World first research exposes alarming findings regarding the mental health of Australian entertainment industry workers.

Entertainment Assist and Victoria University have today released a report exposing serious health and wellbeing concerns for people working in the Australian entertainment industry.

While industry professionals love their work, and are passionately committed to their creativity, the Report found that many have difficulty coping with competitive, toxic work environments, while long, anti-social working hours and low incomes also take a toll.

The report, titled Working in the Australian Entertainment Industry: Final Report found that suicide attempts are more than double the general population, while members of road crews contemplated suicide almost nine times more than the general population over the last year. Indicators of moderate to severe anxiety are 10 times higher, while symptoms of depression are five times that of the general population.

With 43.1 percent of entertainment industry employees working in the evenings and 41.9 percent working weekends, sleep disorders are high. The report found that 44 percent of entertainment industry workers don’t get enough sleep, and suffer sleep disorders at a rate seven times higher than the general population.

Low income levels are also a factor with 35 percent of all industry workers earning less than $20,000 a year. Meanwhile, as many as 63 percent of performers, 28 percent of support workers and 20 percent of technicians/crew earn less than the Australian minimum wage of $34,112. Many also reported toxic work environments where they have to deal with competition, bullying, sexual assault, sexism and racism.

The Report follows in-depth interviews with 36 professionals followed by an online survey of 2904 entertainment workers across all sectors of the industry: performers, producers, sound and lighting technicians, roadies and crew.

“These findings strongly suggest the entertainment and cultural industry is in severe distress, and in urgent need of early prevention and intervention programmes to reduce the impacts of those with health and wellbeing problems and to prevent new occurrences,” said Professor Adrian Fisher, Head of Psychology, College of Arts, Victoria University.

The Report offers a number of key recommendations to address the alarming findings, and address the health and wellbeing of Australia’s entertainment industry workers.

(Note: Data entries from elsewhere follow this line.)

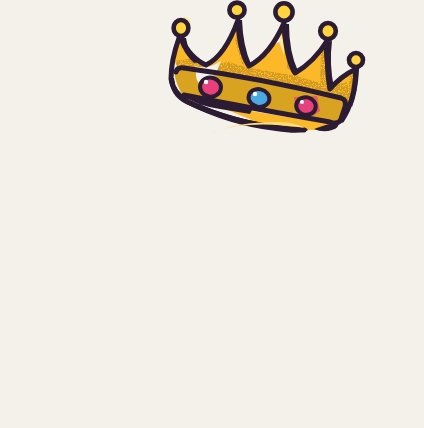
<!DOCTYPE html>
<html lang="en">
<head>
<meta charset="utf-8">
<title>Crown</title>
<style>
:root{--paper:#f4f1ea;--ink:#2b1c33;--gold:#fbb829;--band:#d9a322;--shade:#d19a20;--yellow:#ffd43f;--cream:#ffe9a0;--pink:#e8407a;--blue:#4aa9e0}
html,body{margin:0;background:var(--paper);overflow:hidden}
svg{display:block;width:424px;height:428px}
.gold{fill:var(--gold)}
.band{fill:var(--band)}
.ink{fill:none;stroke:var(--ink);stroke-width:5;stroke-linecap:round;stroke-linejoin:round}
.solid{fill:var(--ink)}
.ball{fill:var(--yellow);stroke:var(--ink);stroke-width:4.6}
.gem{stroke:var(--ink);stroke-width:4}
.pink{fill:var(--pink)}
.blue{fill:var(--blue)}
.grain{fill:var(--shade);filter:url(#grain)}
.glint{fill:#fff}
.paper{fill:var(--paper)}
.cream{fill:var(--cream)}
</style>
</head>
<body>
<svg viewBox="0 0 424 428" role="img" aria-label="Golden crown with jewels">
<defs>
<filter id="grain" x="-10%" y="-20%" width="120%" height="140%">
<feTurbulence type="fractalNoise" baseFrequency=".7" numOctaves="2" seed="4" result="noise"/>
<feColorMatrix in="noise" values="0 0 0 0 0  0 0 0 0 0  0 0 0 0 0  0 0 0 -9 5.6" result="dots"/>
<feComposite in="SourceGraphic" in2="dots" operator="in"/>
</filter>
<clipPath id="body-clip"><path d="M181 38Q189 59 207 66Q228 50 238 18Q241 50 249 66Q271 50 284 22Q287 55 295 73Q315 60 327 40L330 89Q343 80 356 68Q355 100 343 119L346 98L177 66Q172 60 181 38Z"/></clipPath>
</defs>
<g id="crown-body">
<path class="gold" d="M181 38Q189 59 207 66Q228 50 238 18Q241 50 249 66Q271 50 284 22Q287 55 295 73Q315 60 327 40L330 89Q343 80 356 68Q355 100 343 119L346 98L177 66Q172 60 181 38Z"/>
<g clip-path="url(#body-clip)">
<path class="grain" d="M174 61L196 58L208 66L228 62L250 68L296 76L330 86L348 82V104L174 70Z"/>
<path class="grain" d="M240 22L249 66L242 64L235 40ZM286 24L296 74L287 68ZM328 40L331 89L320 84L321 54ZM356 68L352 102L346 108L350 76Z"/>
<path class="paper" d="M195 66Q207 70 221 61L216 73L197 70Z"/>
</g>
<path class="cream" d="M265 56Q268 39 281 33Q284 42 284 55L279 42Q272 45 265 56Z"/>
<path class="glint" d="M268 51Q271 41 279 36L280 41Q273 43 268 51Z"/>
</g>
<g id="crown-base">
<path class="gold" d="M176 93Q220 108 334 124L318 130Q262 130 210 113Q185 104 176 93Z"/>
<path class="paper" d="M187 101L220 107Q240 115 254 121Q212 115 187 101Z"/>
<path class="band" d="M180 67Q260 79 342 98Q347 100 345 107L341 122Q337 125 328 123Q250 109 182 94Q176 84 174 72Q175 67 180 67Z"/>
<path class="paper" d="M196 71L219 74Q207 76 200 84Q195 80 196 71Z"/>
<path class="pink" opacity=".7" d="M294 97L317 96L320 111L313 116L296 112Z"/>
</g>
<g id="crown-outline">
<path class="ink" d="M179 38Q171 60 171 79Q173 93 188 102Q238 126 304 130"/>
<path class="ink" d="M181 38Q190 58 206 65Q225 56 238 20Q239 51 249 66Q270 55 284 23Q286 58 295 73Q314 62 327 41Q327 74 330 89Q341 76 356 69Q355 101 342 120"/>
<path class="ink" d="M176 72Q177 67 184 68Q260 78 341 98Q347 100 345 107L341 119Q339 125 330 122Q250 108 184 95"/>
<path class="solid" d="M169 78Q170 95 184 103Q230 126 276 131Q302 135 308 130Q306 126 290 127Q234 121 188 99Q175 92 174 78ZM180 95L220 103L252 110L250 114L220 109Q195 105 180 95ZM314 129Q327 124 338 122Q340 128 332 130Q323 133 314 129Z"/>
<path class="solid" d="M178 38L186 38Q188 53 199 62L194 63Q184 54 179 40ZM236 20L242 20Q243 46 251 64L246 66Q239 46 236 20ZM281 24L289 24Q289 52 298 71L292 73Q284 52 281 24ZM323 42L332 41Q329 64 334 88L328 91Q325 66 323 42ZM353 70L359 69Q358 92 352 107L349 103Q354 88 353 70Z"/>
<path class="cream" style="fill:#ffdc78" d="M211 133Q240 121 282 122Q296 123 305 128Q268 122 238 126Q224 128 213 132Z"/>
</g>
<g id="crown-tips">
<ellipse cx="184" cy="24" rx="7" ry="7" class="cream"/>
<ellipse class="ball" cx="181" cy="28" rx="7.4" ry="8"/>
<ellipse class="ball" cx="237" cy="10" rx="7.6" ry="7.4"/>
<ellipse class="ball" cx="284" cy="12" rx="8.6" ry="8.8"/>
<ellipse class="ball" cx="328" cy="31" rx="7.8" ry="8"/>
<ellipse class="ball" cx="356" cy="60" rx="7" ry="7"/>
</g>
<g id="jewels">
<ellipse class="gem pink" cx="210.500" cy="87" rx="10.500" ry="9.500" transform="rotate(10 210 87)"/>
<ellipse class="gem blue" cx="259" cy="98" rx="10.500" ry="8.800" transform="rotate(12 259 98)"/>
<ellipse class="gem pink" cx="306" cy="106" rx="9.800" ry="8.800" transform="rotate(12 306 106)"/>
<circle class="glint" cx="206" cy="82" r="2.200"/>
<circle class="glint" cx="255" cy="94" r="2.200"/>
<circle class="glint" cx="302" cy="102" r="2"/>
</g>
</svg>
</body>
</html>
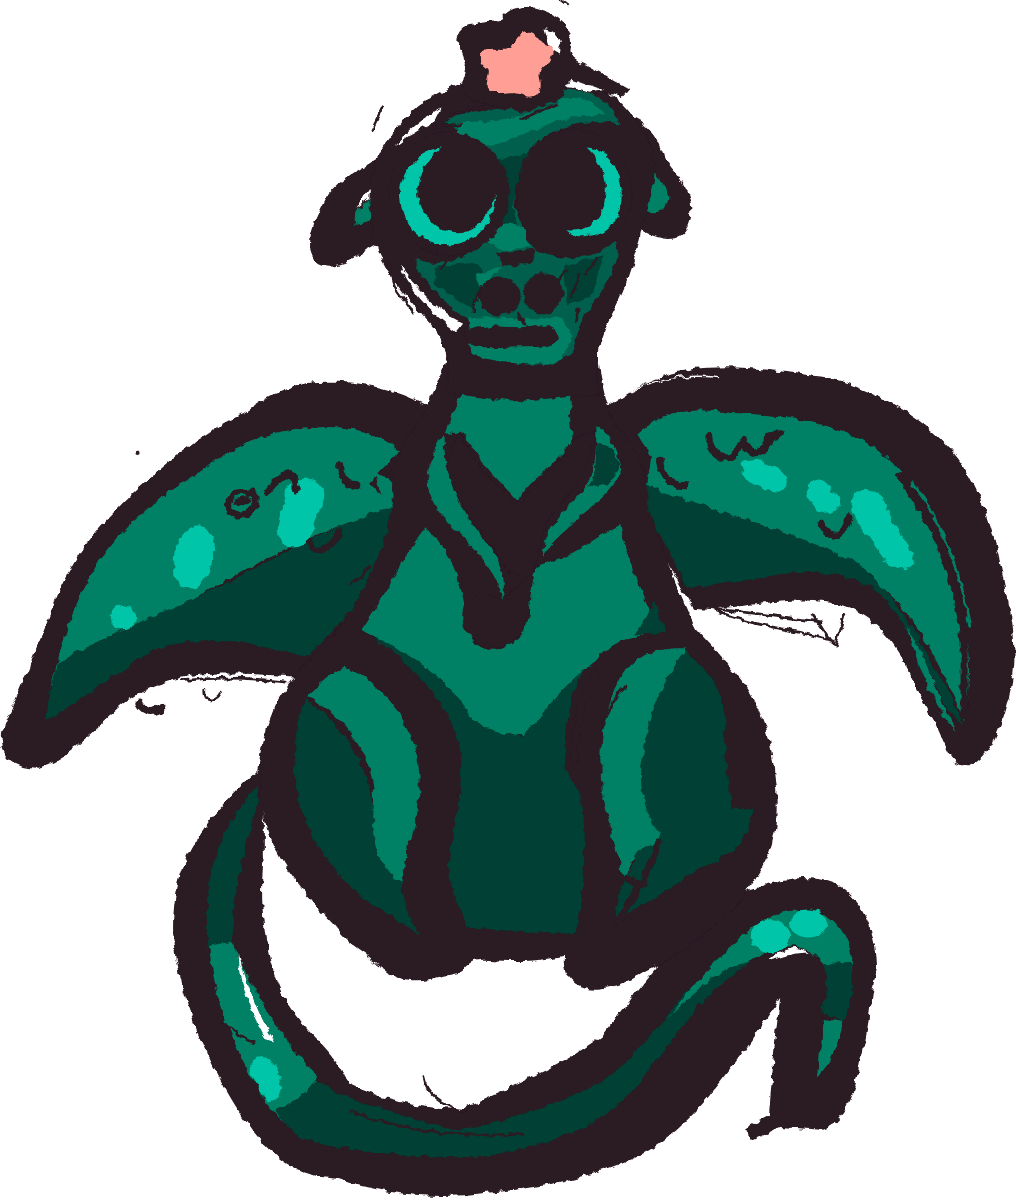
<!DOCTYPE html>
<html lang="en">
<head>
<meta charset="utf-8">
<title>Green winged creature</title>
<style>
:root{--paper:#fff;--ink:#2c1a22;--mid:#008165;--deep:#004035;--shade:#00604d;--glow:#00c5a8;--petal:#ff9e94}
*{box-sizing:border-box}
html,body{margin:0;width:1016px;height:1200px;overflow:hidden;background:var(--paper)}
.creature{display:block;width:1016px;height:1200px}
.ink{fill:var(--ink)}
.mid{fill:var(--mid)}
.deep{fill:var(--deep)}
.shade{fill:var(--shade)}
.glow{fill:var(--glow)}
.petal{fill:var(--petal)}
.paper{fill:var(--paper)}
.line{fill:none;stroke:var(--ink);stroke-linecap:round;stroke-linejoin:round;stroke-width:5}
.thin{stroke-width:2}
.bold{stroke-width:11}
</style>
</head>
<body>
<svg class="creature" viewBox="0 0 724 855" role="img" aria-label="Drawing of a seated green creature with wings, a long curling tail and a pink flower on its head">
<defs>
<filter id="brush-edge" filterUnits="userSpaceOnUse" x="0" y="0" width="724" height="855">
<feTurbulence type="fractalNoise" baseFrequency="0.16" numOctaves="2" seed="7" result="grain"/>
<feDisplacementMap in="SourceGraphic" in2="grain" scale="5" xChannelSelector="R" yChannelSelector="G"/>
</filter>
</defs>
<g filter="url(#brush-edge)">

<g id="tail">
<path class="ink" d="M188 545C165 565 140 592 130 620C120 648 122 680 131 707C140 738 158 775 176 800C194 826 212 838 240 840C272 851 310 855 345 850C390 847 432 836 462 820C492 803 520 765 556 711C552 740 550 770 548 795L531 804L535 813L556 803L586 805C602 800 609 780 613 755C620 735 619 712 625 690C625 668 617 645 601 633C585 623 562 624 545 631C522 636 503 650 488 667C465 690 448 715 430 737C405 757 370 772 330 790C300 790 275 785 248 772C240 750 215 735 202 710C190 685 184 650 188 610Z"/>
<path class="deep" d="M183 560C167 580 154 600 150 625C146 645 147 660 149 678L165 675C166 640 172 610 183 575Z"/>
<path class="mid" d="M149 674C152 705 162 738 182 772C188 785 198 798 212 805L231 790L226 768C206 745 184 715 165 671Z"/>
<path class="paper" d="M170 680C176 702 184 724 196 742L190 741C179 724 171 702 170 680Z"/>
<path class="deep" d="M196 792C210 785 220 779 226 769C240 781 268 790 322 805C355 802 390 789 425 773C448 758 468 734 487 709C499 697 517 687 536 684L517 699C493 718 474 750 450 778C425 806 386 817 345 824C300 826 244 821 213 810Z"/>
<path class="mid" d="M476 726C489 708 505 688 528 668C545 649 572 644 590 653C604 663 609 680 607 696L586 687C574 667 552 674 535 685C514 690 495 705 476 726Z"/>
<path class="deep" d="M586 687L607 686C609 700 606 715 601 728L585 721C590 709 591 698 586 687Z"/>
<path class="mid" d="M587 726L601 728C597 745 593 758 582 767C584 752 586 740 587 726Z"/>
<path class="line thin" d="M302 767C304 779 316 789 332 792M250 792C290 807 330 811 372 808M159 728C168 737 174 741 181 743"/>
<path class="paper" d="M548 685C555 676 570 672 577 679C570 678 558 681 548 685Z"/>
<path class="glow" d="M177 759C184 749 196 753 199 766C203 777 198 786 190 784C184 778 181 768 177 759Z"/>
<ellipse class="glow" cx="549" cy="667" rx="14" ry="12"/>
<ellipse class="glow" cx="576" cy="658" rx="13" ry="10"/>
</g>

<g id="left-wing">
<path class="ink" d="M306 290C285 278 258 271 232 272C205 272 190 283 174 294C145 307 110 335 82 364C57 388 43 416 33 445C22 472 12 497 2 520C-2 537 9 547 27 547C48 542 62 524 82 507C98 492 116 485 140 481C170 478 195 482 216 482L262 432L306 340Z"/>
<path class="mid" d="M285 321C268 307 245 302 221 305C190 306 166 319 142 336C110 355 80 382 64 411C51 434 43 462 36 490C75 460 125 434 180 403C214 386 247 371 280 362L263 344Z"/>
<path class="deep" d="M279 361C248 371 211 388 170 411C121 436 77 451 41 473C37 486 34 502 33 513C58 499 79 482 106 465C125 455 150 457 173 457C190 462 205 465 219 467C245 445 264 419 285 376Z"/>
<path class="mid" d="M267 337L281 345L285 361L274 361Z"/>
<ellipse class="glow" cx="138" cy="397" rx="14" ry="23" transform="rotate(13 138 397)"/>
<path class="glow" d="M203 349C210 338 226 338 231 350C232 362 224 365 223 378C219 394 200 394 198 379C198 366 203 361 203 349Z"/>
<circle class="glow" cx="88" cy="440" r="9"/>
<path class="line" d="M176 351C163 348 159 362 167 366C176 370 186 359 180 350M169 358L176 356M190 351C194 345 204 335 209 339C211 343 209 347 211 349M242 331C242 341 248 346 255 346M221 386C222 396 234 394 242 379"/>
<path class="line thin" d="M250 416Q259 412 263 403"/>
<path class="line" d="M99 501C103 509 112 508 116 503"/>
<path class="line thin" d="M146 491C145 500 153 501 157 494M130 485Q165 481 204 486"/>
</g>

<g id="right-wing">
<path class="ink" d="M430 292C450 276 475 263 505 262C535 260 564 266 590 269C625 279 660 297 683 327C700 351 711 386 717 423C724 450 725 475 719 496C714 515 707 540 690 546C674 546 673 526 664 512C652 491 646 468 630 451C612 432 592 427 565 428C540 429 519 435 494 433L455 365Z"/>
<path class="mid" d="M454 309C470 294 493 290 519 294C548 295 576 298 601 308C630 318 645 337 655 359C670 388 686 424 689 455C692 476 690 498 687 514C675 483 658 448 637 427C610 397 560 377 520 368C495 360 478 352 461 346L464 326Z"/>
<path class="deep" d="M461 346C510 365 560 377 607 399C635 420 652 448 666 476C675 490 683 505 686 517L675 505C661 475 646 442 626 422C602 404 566 405 538 413C518 416 505 415 489 420C480 395 468 378 457 360Z"/>
<path class="mid" d="M647 447C659 470 668 493 681 521C667 507 653 474 647 447Z"/>
<path class="line" d="M641 339C667 374 683 415 687 457L687 510"/>
<path class="line thin" d="M650 344C673 373 687 417 691 447" style="stroke:var(--mid)"/>
<path class="line thin" d="M441 284C461 270 487 266 512 269" style="stroke:var(--paper);stroke-width:1"/>
<path class="glow" d="M527 330C535 324 547 330 554 334C564 340 562 352 551 350C540 347 529 342 527 330Z"/>
<path class="glow" d="M576 345C585 337 591 345 592 350C602 353 599 365 589 366C579 364 574 355 576 345Z"/>
<path class="glow" d="M608 354C618 343 629 350 633 366C639 378 655 394 650 402C642 411 630 402 623 389C616 377 603 367 608 354Z"/>
<path class="line" d="M470 328C471 339 478 346 488 346M505 311C505 322 518 334 526 320L530 313C531 325 545 327 548 311L556 309M585 372C590 387 601 384 605 369"/>
<path class="line thin" d="M496 433C525 435 560 440 584 443L595 461L602 437M510 435C538 447 567 448 594 457M579 438L594 459"/>
</g>

<g id="body">
<path class="ink" d="M319 250C315 270 306 282 300 299C285 316 277 335 280 357C277 388 260 417 246 442C226 466 203 484 194 508C185 530 181 552 187 574C190 604 210 630 237 658C251 677 268 687 278 694C297 703 311 696 329 693C333 686 337 683 350 684C374 686 389 684 402 681C400 697 411 707 428 705C446 703 456 693 471 687C497 672 526 649 540 623C552 606 556 582 552 553C550 526 542 500 527 483C515 467 506 460 496 448C484 425 472 390 462 363C462 341 456 319 438 303C432 288 428 272 426 252Z"/>
<path class="mid" d="M303 375C322 393 328 414 331 432C330 451 339 463 352 463C371 461 378 445 377 428L382 404C408 397 428 380 442 374C447 401 458 423 469 450C450 453 433 458 427 469C411 479 405 495 399 510L381 524L345 523C325 511 309 477 258 449C273 427 283 405 303 375Z"/>
<path class="deep" d="M263 452C291 464 321 485 337 513C350 523 365 522 372 525C386 511 394 496 416 477C405 498 402 524 403 549C413 558 419 584 416 613C414 633 415 650 410 664C385 667 360 662 333 661C329 646 319 637 320 613C324 585 331 557 328 533C321 506 301 477 263 452Z"/>
<path class="deep" d="M466 428L475 451L450 452C458 446 462 438 466 428Z"/>
</g>

<g id="left-leg">
<path class="deep" d="M218 498C210 519 207 541 212 567C218 598 243 628 263 643C278 651 291 663 300 665C288 651 286 640 286 622L271 606C267 570 263 530 218 498Z"/>
<path class="mid" d="M219 496C228 487 235 480 245 475C266 482 282 501 292 522C303 548 300 578 291 603L286 629C279 625 270 614 269 606C261 588 272 569 262 545C254 523 240 507 219 496Z"/>
<path class="paper" d="M192 607C206 633 232 660 262 681L270 687C240 678 204 644 192 607Z"/>
</g>

<g id="right-leg">
<path class="deep" d="M487 464C506 477 516 493 517 516C516 538 518 557 522 575L536 577C535 599 520 612 500 617C482 630 460 645 439 655C438 640 444 628 452 614C447 587 450 505 487 464Z"/>
<path class="mid" d="M439 488C450 467 468 461 489 462C475 482 462 506 460 529C455 551 454 569 470 595L465 603C452 600 451 619 444 626C440 607 434 589 430 568C427 538 428 513 439 488Z"/>
<path class="line" d="M440 657C450 641 463 621 469 601M442 625L459 631M424 481C413 500 409 522 409 544"/>
<path class="line thin" d="M446 488C435 501 431 511 427 527"/>
</g>

<g id="neck">
<path class="mid" d="M331 278C344 274 360 281 377 284L410 278C403 291 408 304 407 315C397 331 377 341 369 357L354 341C344 330 337 321 331 309L317 308C322 297 325 287 331 278Z"/>
<path class="mid" d="M316 309C308 321 302 337 306 351C316 376 338 386 347 403C353 411 356 418 358 427C362 411 355 397 345 384C329 367 316 340 316 309Z"/>
<path class="mid" d="M425 302C432 308 441 319 442 335C437 353 418 362 404 377C397 383 391 389 386 397C389 376 401 364 414 351C425 338 425 320 425 302Z"/>
<path class="deep" d="M425 317C433 314 439 321 441 333L434 345L418 348C426 339 424 329 425 317Z"/>
<path class="ink" d="M329 308C336 332 354 346 371 360C378 345 394 339 408 313L424 307C421 332 411 349 397 361C386 374 384 394 379 412L363 408C351 388 329 366 320 340C318 328 322 315 329 308Z"/>
<path class="ink" d="M330 435C335 421 350 422 359 427L380 408L376 441C371 457 360 465 347 460C335 456 327 447 330 435Z"/>
</g>

<g id="ears">
<path class="ink" d="M282 104C263 118 239 126 230 146C222 161 217 178 225 186C237 195 252 184 262 177L286 164Z"/>
<path class="mid" d="M265 141L253 151L254 161L266 156Z"/>
<path class="paper" d="M269 126L254 148L267 139Z"/>
<path class="ink" d="M450 83C470 91 470 109 478 119C488 130 495 143 492 157C488 172 475 173 461 166L444 158Z"/>
<path class="mid" d="M460 116C466 123 474 130 477 140C477 150 467 155 456 148C453 137 456 126 460 116Z"/>
</g>

<g id="head">
<path class="ink" d="M330 58C310 66 288 80 278 98C263 115 261 140 265 163C267 186 287 207 301 225C317 239 322 258 318 280L365 286L427 281C422 266 426 244 436 224C447 204 454 183 459 154C470 128 469 104 454 88C444 69 422 56 400 53Z"/>
<path class="shade" d="M317 87C337 74 358 82 382 72C396 66 407 61 421 67C434 73 440 82 442 88C414 83 383 93 371 115C362 135 368 159 379 175C396 190 424 183 439 170C443 188 430 207 416 225L406 254C386 264 363 259 342 254L335 229C317 217 301 202 295 184C320 195 351 176 358 153C361 124 345 101 317 87Z"/>
<path class="mid" d="M327 103C346 108 368 98 382 92C397 84 415 82 432 82C420 68 405 67 397 73C374 84 351 87 327 87Z"/>
<path class="deep" d="M352 113L376 110C365 132 364 151 370 169L351 170C361 151 361 133 352 113ZM309 190L340 187L349 201L337 220L310 203ZM402 190L431 181L421 211L404 217Z"/>
<path class="mid" d="M355 158L373 162L378 176L358 178L346 171ZM340 195L358 190L349 198L341 215ZM333 226L401 227L408 240L401 256Q367 264 336 252Z"/>
<path class="ink" d="M331 236C345 230 361 234 374 233C385 230 397 232 399 240C397 250 374 246 357 248C342 248 334 250 331 236Z"/>
<path class="ink" d="M354 180L382 177L379 187L359 190Z"/>
<ellipse class="ink" cx="356" cy="211" rx="15" ry="14"/>
<ellipse class="ink" cx="387" cy="209" rx="14" ry="15"/>
<path class="line thin" d="M342 204L337 222M369 223L374 231M403 193L398 200M413 196L407 211M426 183L417 195M412 220L410 230M320 181L315 192"/>
<path class="paper" d="M284 188C296 205 312 221 330 230L325 236C307 223 291 206 284 188ZM282 104C290 93 302 84 314 77L309 87C297 92 290 98 282 104Z"/>
<path class="line thin" d="M273 76L265 92M276 186L282 205L295 223"/>
</g>

<g id="eyes">
<ellipse class="ink" cx="320" cy="138" rx="43" ry="44"/>
<path class="glow" d="M315 105C297 107 285 122 285 140C286 161 301 175 320 174C340 175 353 157 354 137C350 151 342 163 330 165C313 168 299 153 298 138C299 120 305 113 315 105Z"/>
<ellipse class="ink" cx="409" cy="138" rx="41" ry="46"/>
<path class="glow" d="M418 105C431 106 442 119 443 136C444 154 434 168 418 168C413 169 407 168 403 164C420 166 429 157 431 142C434 126 428 114 418 105Z"/>
</g>

<g id="flower">
<path class="ink" d="M326 29C325 17 340 16 356 15C360 6 374 2 386 7C399 11 408 20 407 33C405 40 409 43 417 46L448 63L443 69L405 58L400 71L374 80L335 72C327 64 331 54 332 45Z"/>
<path class="paper" d="M388 20C397 22 401 29 399 38L392 34ZM408 56L430 64L421 66L404 62Z"/>
<path class="petal" d="M343 37C350 33 357 36 364 34C367 28 372 21 378 23C384 25 382 29 386 30C394 31 397 37 392 43C387 47 383 49 385 57C387 67 379 72 372 67C366 64 357 67 350 66C343 62 350 55 348 49C344 46 340 42 343 37Z"/>
<path class="line thin" d="M400 1L404 4M320 82L344 76M309 91L329 88M371 85L397 74"/>
</g>

<circle class="ink" cx="98" cy="322" r="1.5"/>
</g>
</svg>
</body>
</html>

Entertainment Assist is a health promotion charity established to raise awareness about mental health in the Australian Entertainment Industry. It will use the findings of the Report to advocate for generational change. This will include “the provision of tailored mental health training, educating industry workers to take care of self and support their peers, and encouraging industry employers to actively support the mental health and wellbeing of employees.”


The full report, with detailed analysis, can be found HERE